Harnage points out that it is a misconception that under the “Fair Share” formula the government pays 72% of premiums. The government pays 72 percent of average premiums and this amount serves as a cap on the dollar amount that agencies pay. There is also a cap on the percentage of premiums that agencies pay (75%). However, there is no cap on either the dollar amount or the percentage of what employees pay. “Thus, in 2002, federal employees will pay a full 30% of the premiums for BCBS’s Standard Option plan,” Harnage states.
The union leader notes that large private sector firms and state governments routinely pay from 80% to 100% of employee premiums and unionized employees in both the public and private sectors are able to have a meaningful voice in the inevitable trade-offs between premium increases and covered benefits. “Yet, OPM insists on making these decisions for us, with no input from employee organizations whatsoever,” Harnage adds.
“OPM has allowed the big plans to segment the FEHBP market so that premiums reflect the risk characteristics of the covered group rather than the value of medical benefit provided,” Harnage explains. “Federal employees, retirees and their dependents are the losers in this game of risk selection and the big plans are the winners. OPM, which should be performing an active role of oversight and control, just throws up its hands.”

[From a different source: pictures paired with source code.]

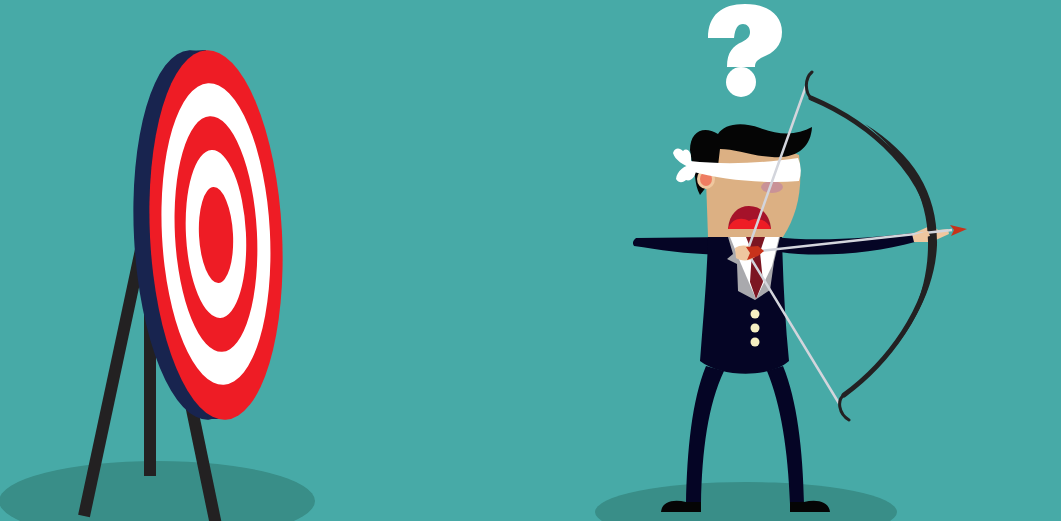
<!DOCTYPE html>
<html lang="en">
<head>
<meta charset="utf-8">
<title>Blindfolded archer</title>
<style>
:root {
  --backdrop: #47aaa7;
  --shadow: #398e88;
  --red: #ee1c25;
  --navy-rim: #18244f;
  --suit: #050525;
  --ink: #232122;
  --black: #050505;
  --skin: #dcb083;
  --hand: #efc79f;
  --white: #fff;
  --lapel: #a9a9ad;
  --tie: #7c1622;
  --string: #d3d5dc;
  --arrow: #c8321a;
}
html, body { margin: 0; height: 100%; overflow: hidden; background: var(--backdrop); }
svg { display: block; width: 1061px; height: 521px; }
.shadow { fill: var(--shadow); }
.red { fill: var(--red); }
.white { fill: var(--white); }
.suit { fill: var(--suit); }
.black { fill: var(--black); }
.skin { fill: var(--skin); }
.hand { fill: var(--hand); }
.leg { stroke: var(--ink); stroke-width: 12; }
.string { stroke: var(--string); stroke-width: 2.5; fill: none; }
.bow { fill: none; stroke: var(--ink); stroke-linecap: round; }
.button { fill: #f6efc3; }
</style>
</head>
<body>
<svg viewBox="0 0 1061 521" role="img" aria-label="A blindfolded businessman aims his bow away from the target behind him">
  <rect width="1061" height="521" fill="var(--backdrop)"/>

  <g id="ground-shadows" class="shadow">
    <ellipse cx="157" cy="501" rx="158" ry="40"/>
    <ellipse cx="746" cy="512" rx="151" ry="30"/>
  </g>

  <g id="target">
    <line class="leg" x1="150" y1="300" x2="150" y2="476"/>
    <line class="leg" x1="142" y1="245" x2="84" y2="516"/>
    <line class="leg" x1="188" y1="390" x2="216" y2="525"/>
    <g fill="var(--navy-rim)">
      <ellipse cx="199" cy="235" rx="65" ry="185" transform="rotate(-3 199 235)"/>
      <polygon points="188,51 206,50 226,419 208,419"/>
    </g>
    <g transform="rotate(-3 216 235)">
      <ellipse class="red" cx="216" cy="235" rx="66" ry="185"/>
      <ellipse class="white" cx="216" cy="234" rx="54" ry="151"/>
      <ellipse class="red" cx="216" cy="234" rx="41" ry="118"/>
      <ellipse class="white" cx="216" cy="234" rx="30" ry="84"/>
      <ellipse class="red" cx="216" cy="235" rx="17" ry="48"/>
    </g>
  </g>

  <g id="question-mark" class="white">
    <path d="M708 38C708 15 722 4 745 4C768 4 782 15 782 32C782 46 773 53 763 57C757 60 755 62 755 67H727C727 52 733 46 742 42C748 39 750 36 750 32C750 27 747 24 743 24C738 24 735 28 734 38Z"/>
    <ellipse cx="741" cy="82" rx="15" ry="15"/>
  </g>

  <g id="archer">
    <g id="legs">
      <path class="suit" d="M706 366C692 400 687 450 686 504H701C702 450 708 405 724 371Z"/>
      <path class="suit" d="M783 366C797 400 803 450 804 504H790C788 450 781 405 767 371Z"/>
      <path class="black" d="M661 512C662 501 674 499 686 502H701V512Z"/>
      <path class="black" d="M830 512C829 501 816 499 804 502H790V512Z"/>
    </g>

    <g id="jacket">
      <path class="suit" d="M636 238L732 237L735 254C695 256 662 250 634 246Q631 242 636 238Z"/>
      <path class="suit" d="M774 237C815 242 870 238 913 233L915 242C875 253 820 258 780 252Z"/>
      <path class="suit" d="M708 237H782C783 280 785 320 789 361C770 378 722 378 700 361C703 320 707 280 708 237Z"/>
      <polygon fill="var(--lapel)" points="728,237 780,237 774,262 770,290 755,300 738,291 737,264 727,259 733,254"/>
      <polygon class="white" points="730,237 779,237 772,266 756,299 741,264"/>
      <path fill="var(--tie)" d="M746 237H765L760 252L763 282L756 299L750 282L752 252Z"/>
      <circle class="button" cx="755" cy="314" r="4.5"/>
      <circle class="button" cx="755" cy="328" r="4.5"/>
      <circle class="button" cx="755" cy="342" r="4.5"/>
    </g>

    <g id="head">
      <path class="skin" d="M705 150C735 142 775 146 799 155C803 188 798 213 783 237H708Z"/>
      <path class="black" d="M690 150C690 132 703 125 718 134C724 124 741 121 760 128C780 136 798 135 812 127C811 147 797 159 772 157C752 156 735 149 720 149L718 166H706L707 186L700 195C694 184 696 172 692 163Z"/>
      <ellipse cx="706" cy="179" rx="9" ry="10" fill="var(--hand)"/>
      <ellipse cx="706" cy="179" rx="6" ry="7" fill="#ee7d62"/>
      <ellipse cx="772" cy="187" rx="11" ry="6" fill="#c99297"/>
      <g id="blindfold" class="white">
        <path d="M690 161C725 165 765 163 798 158Q803 169 799 181C763 184 724 180 690 171Z"/>
        <path d="M693 169C683 165 675 160 673 153C675 147 680 148 683 151C687 147 692 152 691 160Z"/>
        <path d="M694 164C684 165 677 171 676 179C679 184 684 182 686 180C691 182 696 176 696 170Z"/>
      </g>
      <g id="mouth">
        <path d="M728 229C729 214 738 206 749 206C761 206 770 215 771 229Z" fill="#a5122a"/>
        <path d="M728 229C732 218 742 217 749 221C756 217 767 219 771 229Z" fill="var(--red)"/>
      </g>
    </g>
  </g>

  <g id="bow-and-arrow">
    <polyline class="string" points="806,86 747,252 840,405"/>
    <path class="hand" d="M735 248C741 244 750 245 754 250L755 257C749 262 740 261 736 258Z"/>
    <path class="hand" d="M912 234L932 225L938 230L948 229L949 234L938 239L932 242L914 242Z"/>
    <path class="bow" stroke-width="3" d="M812 72C805 78 804 92 812 99M845 394C836 400 839 414 849 420"/>
    <path class="bow" stroke-width="5" d="M811 98C868 122 934 175 933 245C931 309 885 365 844 395"/>
    <path fill="var(--ink)" d="M865 124C915 155 938 195 937 245C935 292 908 337 877 367C911 332 928 287 928 245C929 198 906 156 865 124Z"/>
    <line class="string" x1="750" y1="252" x2="952" y2="230"/>
    <path class="hand" d="M914 235L928 231L930 236L915 240Z"/>
    <polygon fill="var(--arrow)" points="967,229 950,225 954,230 951,236"/>
    <polygon fill="var(--arrow)" points="746,247 758,246 764,251 758,256 747,260 750,253"/>
  </g>
</svg>
</body>
</html>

“But this year’s move by BCBS and OPM is the worst of all worlds—federal employees lose a comprehensive old plan, gain a new plan with very poor benefits, and costs are higher than straightforward insurance principles indicate they should be,” Harnage says.
“AFGE deserves a seat at the table at the annual negotiations over premiums and benefits in each of FEHBP’s plans. The affordability of FEHBP is a growing problem for both blue collar and white collar federal employees and their families,” Harnage concludes. “What is more, the higher cost of FEHBP is beginning to pose a threat to federal employee’s jobs in cost comparisons under A-76. Federal employees want a voice in decisions that have such a far-reaching and profound effect on their economic well-being.”